- [Problem to work on]: Could you copy out every line of the data where the word "area" occurs?

- [Provided information]:
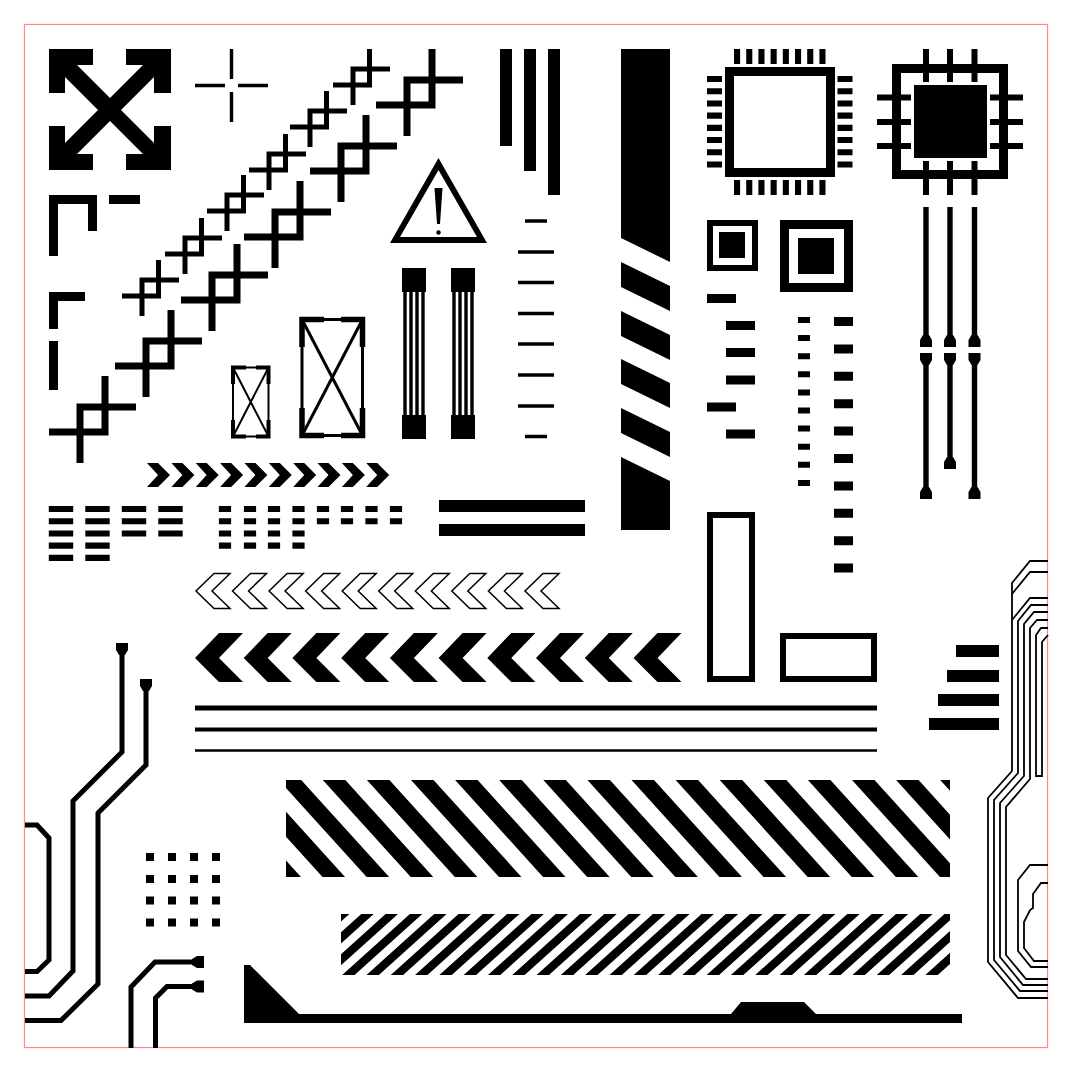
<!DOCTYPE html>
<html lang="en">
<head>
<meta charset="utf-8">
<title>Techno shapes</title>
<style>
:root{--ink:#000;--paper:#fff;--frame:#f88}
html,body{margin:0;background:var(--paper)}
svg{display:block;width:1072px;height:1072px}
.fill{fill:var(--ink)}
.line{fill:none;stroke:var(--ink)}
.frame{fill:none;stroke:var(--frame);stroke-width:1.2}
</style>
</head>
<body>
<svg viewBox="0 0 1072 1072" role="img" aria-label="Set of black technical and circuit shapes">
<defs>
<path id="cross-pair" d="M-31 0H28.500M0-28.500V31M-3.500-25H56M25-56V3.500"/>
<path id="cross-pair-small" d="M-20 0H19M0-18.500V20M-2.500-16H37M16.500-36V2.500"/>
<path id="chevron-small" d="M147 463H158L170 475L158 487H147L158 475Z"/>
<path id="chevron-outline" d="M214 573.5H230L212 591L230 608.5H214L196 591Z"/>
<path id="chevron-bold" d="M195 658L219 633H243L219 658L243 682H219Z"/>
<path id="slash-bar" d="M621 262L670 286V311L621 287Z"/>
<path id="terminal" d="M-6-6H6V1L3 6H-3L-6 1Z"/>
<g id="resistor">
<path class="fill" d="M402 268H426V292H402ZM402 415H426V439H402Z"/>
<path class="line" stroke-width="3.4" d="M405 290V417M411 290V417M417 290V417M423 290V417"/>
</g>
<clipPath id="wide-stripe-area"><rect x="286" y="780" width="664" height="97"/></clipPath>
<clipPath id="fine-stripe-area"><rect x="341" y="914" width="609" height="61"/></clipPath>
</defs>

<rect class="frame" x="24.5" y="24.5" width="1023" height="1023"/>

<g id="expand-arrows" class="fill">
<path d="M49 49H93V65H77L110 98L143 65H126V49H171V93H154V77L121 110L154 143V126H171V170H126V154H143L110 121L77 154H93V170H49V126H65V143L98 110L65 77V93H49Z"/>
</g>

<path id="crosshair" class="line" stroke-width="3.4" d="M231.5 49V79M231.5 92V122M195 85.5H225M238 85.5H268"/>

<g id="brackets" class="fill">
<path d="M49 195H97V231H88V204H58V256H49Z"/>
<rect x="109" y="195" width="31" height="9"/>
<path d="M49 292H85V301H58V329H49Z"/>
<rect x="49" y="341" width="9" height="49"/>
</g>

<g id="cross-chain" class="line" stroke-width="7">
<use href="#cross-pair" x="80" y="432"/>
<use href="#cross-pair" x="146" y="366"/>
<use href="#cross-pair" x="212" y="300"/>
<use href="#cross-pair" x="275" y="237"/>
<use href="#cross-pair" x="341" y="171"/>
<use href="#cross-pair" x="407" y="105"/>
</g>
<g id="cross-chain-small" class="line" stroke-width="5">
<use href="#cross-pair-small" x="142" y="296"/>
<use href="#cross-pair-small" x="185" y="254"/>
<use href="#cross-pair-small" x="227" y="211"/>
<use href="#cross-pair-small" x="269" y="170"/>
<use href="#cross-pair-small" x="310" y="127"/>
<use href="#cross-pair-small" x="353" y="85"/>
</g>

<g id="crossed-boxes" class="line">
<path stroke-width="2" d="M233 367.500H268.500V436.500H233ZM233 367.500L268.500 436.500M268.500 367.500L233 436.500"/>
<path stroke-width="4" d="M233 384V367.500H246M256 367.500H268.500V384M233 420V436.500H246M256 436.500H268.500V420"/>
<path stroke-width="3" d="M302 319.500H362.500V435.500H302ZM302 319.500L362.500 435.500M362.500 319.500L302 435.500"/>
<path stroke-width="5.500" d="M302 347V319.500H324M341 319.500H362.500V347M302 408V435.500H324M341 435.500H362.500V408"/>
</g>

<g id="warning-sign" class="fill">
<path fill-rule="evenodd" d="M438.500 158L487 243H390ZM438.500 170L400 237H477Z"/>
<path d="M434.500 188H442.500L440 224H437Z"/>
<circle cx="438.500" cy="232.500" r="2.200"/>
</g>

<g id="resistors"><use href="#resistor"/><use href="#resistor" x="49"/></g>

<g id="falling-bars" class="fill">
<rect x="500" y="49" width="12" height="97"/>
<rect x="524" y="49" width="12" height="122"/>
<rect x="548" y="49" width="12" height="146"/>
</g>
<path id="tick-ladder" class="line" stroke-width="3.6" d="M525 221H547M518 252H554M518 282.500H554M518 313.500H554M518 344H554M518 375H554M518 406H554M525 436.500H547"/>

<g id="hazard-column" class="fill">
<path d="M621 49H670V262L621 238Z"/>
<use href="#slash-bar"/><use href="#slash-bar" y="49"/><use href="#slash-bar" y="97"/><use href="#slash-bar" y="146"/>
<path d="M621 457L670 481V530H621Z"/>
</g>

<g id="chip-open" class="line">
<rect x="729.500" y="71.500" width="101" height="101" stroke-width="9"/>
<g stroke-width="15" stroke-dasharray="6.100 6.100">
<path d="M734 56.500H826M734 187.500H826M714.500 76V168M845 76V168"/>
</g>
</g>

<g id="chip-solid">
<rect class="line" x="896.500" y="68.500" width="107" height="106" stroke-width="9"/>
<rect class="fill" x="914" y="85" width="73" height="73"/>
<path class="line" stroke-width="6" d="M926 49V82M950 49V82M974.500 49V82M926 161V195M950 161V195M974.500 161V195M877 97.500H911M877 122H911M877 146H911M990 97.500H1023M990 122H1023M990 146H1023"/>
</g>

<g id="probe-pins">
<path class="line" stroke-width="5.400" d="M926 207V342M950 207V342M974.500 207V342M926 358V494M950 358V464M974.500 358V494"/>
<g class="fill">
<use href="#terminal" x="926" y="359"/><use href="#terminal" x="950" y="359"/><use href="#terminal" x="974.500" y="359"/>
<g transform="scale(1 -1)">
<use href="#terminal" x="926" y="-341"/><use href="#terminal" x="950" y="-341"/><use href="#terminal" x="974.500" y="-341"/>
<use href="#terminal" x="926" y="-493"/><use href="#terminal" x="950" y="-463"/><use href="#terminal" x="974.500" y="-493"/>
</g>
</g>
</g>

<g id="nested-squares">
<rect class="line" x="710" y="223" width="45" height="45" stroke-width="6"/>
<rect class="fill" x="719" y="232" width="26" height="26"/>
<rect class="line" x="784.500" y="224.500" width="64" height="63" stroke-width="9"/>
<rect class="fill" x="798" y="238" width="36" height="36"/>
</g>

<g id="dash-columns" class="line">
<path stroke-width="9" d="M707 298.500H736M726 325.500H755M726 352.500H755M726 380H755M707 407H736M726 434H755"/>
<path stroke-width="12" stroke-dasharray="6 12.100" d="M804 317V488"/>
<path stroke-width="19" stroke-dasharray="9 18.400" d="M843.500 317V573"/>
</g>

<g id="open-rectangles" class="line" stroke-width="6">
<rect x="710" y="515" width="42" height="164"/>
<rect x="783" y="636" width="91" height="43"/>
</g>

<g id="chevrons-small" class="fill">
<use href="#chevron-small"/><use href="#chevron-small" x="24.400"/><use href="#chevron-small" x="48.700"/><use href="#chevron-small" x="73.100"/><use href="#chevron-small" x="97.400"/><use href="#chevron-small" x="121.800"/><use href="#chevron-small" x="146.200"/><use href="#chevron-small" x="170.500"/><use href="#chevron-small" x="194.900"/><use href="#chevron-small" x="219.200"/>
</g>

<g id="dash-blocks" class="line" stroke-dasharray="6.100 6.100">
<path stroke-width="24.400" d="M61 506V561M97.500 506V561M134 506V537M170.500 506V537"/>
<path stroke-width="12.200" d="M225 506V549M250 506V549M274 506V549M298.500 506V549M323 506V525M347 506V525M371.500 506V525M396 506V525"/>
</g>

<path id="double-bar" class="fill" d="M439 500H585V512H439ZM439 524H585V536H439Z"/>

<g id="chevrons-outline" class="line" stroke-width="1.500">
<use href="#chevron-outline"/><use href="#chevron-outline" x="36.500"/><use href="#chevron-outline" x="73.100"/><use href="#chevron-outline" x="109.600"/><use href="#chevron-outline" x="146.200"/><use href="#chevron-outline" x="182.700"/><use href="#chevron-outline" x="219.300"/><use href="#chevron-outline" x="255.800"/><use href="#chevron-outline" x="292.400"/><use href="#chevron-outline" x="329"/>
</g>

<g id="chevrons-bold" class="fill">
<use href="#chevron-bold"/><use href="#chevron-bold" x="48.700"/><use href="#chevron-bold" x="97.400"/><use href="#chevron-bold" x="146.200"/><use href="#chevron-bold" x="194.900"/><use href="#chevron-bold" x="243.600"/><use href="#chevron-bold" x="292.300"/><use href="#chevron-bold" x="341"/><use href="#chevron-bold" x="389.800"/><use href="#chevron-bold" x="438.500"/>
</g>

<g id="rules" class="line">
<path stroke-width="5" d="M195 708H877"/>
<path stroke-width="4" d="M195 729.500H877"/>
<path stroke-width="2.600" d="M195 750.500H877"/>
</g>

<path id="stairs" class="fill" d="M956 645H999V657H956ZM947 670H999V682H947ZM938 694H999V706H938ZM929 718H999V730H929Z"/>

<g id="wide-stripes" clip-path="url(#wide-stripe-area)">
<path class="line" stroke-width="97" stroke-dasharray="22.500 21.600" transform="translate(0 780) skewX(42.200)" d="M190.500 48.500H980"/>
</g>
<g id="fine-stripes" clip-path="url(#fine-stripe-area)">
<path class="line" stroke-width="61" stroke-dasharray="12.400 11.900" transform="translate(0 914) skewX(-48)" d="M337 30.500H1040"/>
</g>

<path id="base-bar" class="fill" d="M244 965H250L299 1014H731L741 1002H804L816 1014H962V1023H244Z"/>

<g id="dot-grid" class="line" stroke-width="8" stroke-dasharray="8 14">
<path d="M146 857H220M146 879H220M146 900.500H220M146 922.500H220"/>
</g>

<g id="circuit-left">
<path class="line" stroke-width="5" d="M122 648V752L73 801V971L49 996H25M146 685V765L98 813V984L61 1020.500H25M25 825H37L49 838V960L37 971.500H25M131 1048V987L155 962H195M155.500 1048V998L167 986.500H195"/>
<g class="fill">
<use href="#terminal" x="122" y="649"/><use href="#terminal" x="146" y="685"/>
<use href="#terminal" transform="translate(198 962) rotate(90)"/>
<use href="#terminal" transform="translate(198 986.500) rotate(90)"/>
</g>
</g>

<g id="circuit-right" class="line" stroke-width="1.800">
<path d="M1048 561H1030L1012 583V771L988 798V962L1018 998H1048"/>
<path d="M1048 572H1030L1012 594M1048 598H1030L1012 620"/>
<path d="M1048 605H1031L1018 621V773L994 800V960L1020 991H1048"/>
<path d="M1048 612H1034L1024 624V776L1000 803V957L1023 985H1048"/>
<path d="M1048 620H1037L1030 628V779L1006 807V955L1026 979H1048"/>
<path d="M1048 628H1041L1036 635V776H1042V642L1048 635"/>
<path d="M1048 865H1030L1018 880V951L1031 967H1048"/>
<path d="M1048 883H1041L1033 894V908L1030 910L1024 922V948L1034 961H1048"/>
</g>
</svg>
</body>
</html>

- [Output for this exercise]:
<clipPath id="wide-stripe-area"><rect x="286" y="780" width="664" height="97"/></clipPath>
<clipPath id="fine-stripe-area"><rect x="341" y="914" width="609" height="61"/></clipPath>
<g id="wide-stripes" clip-path="url(#wide-stripe-area)">
<g id="fine-stripes" clip-path="url(#fine-stripe-area)">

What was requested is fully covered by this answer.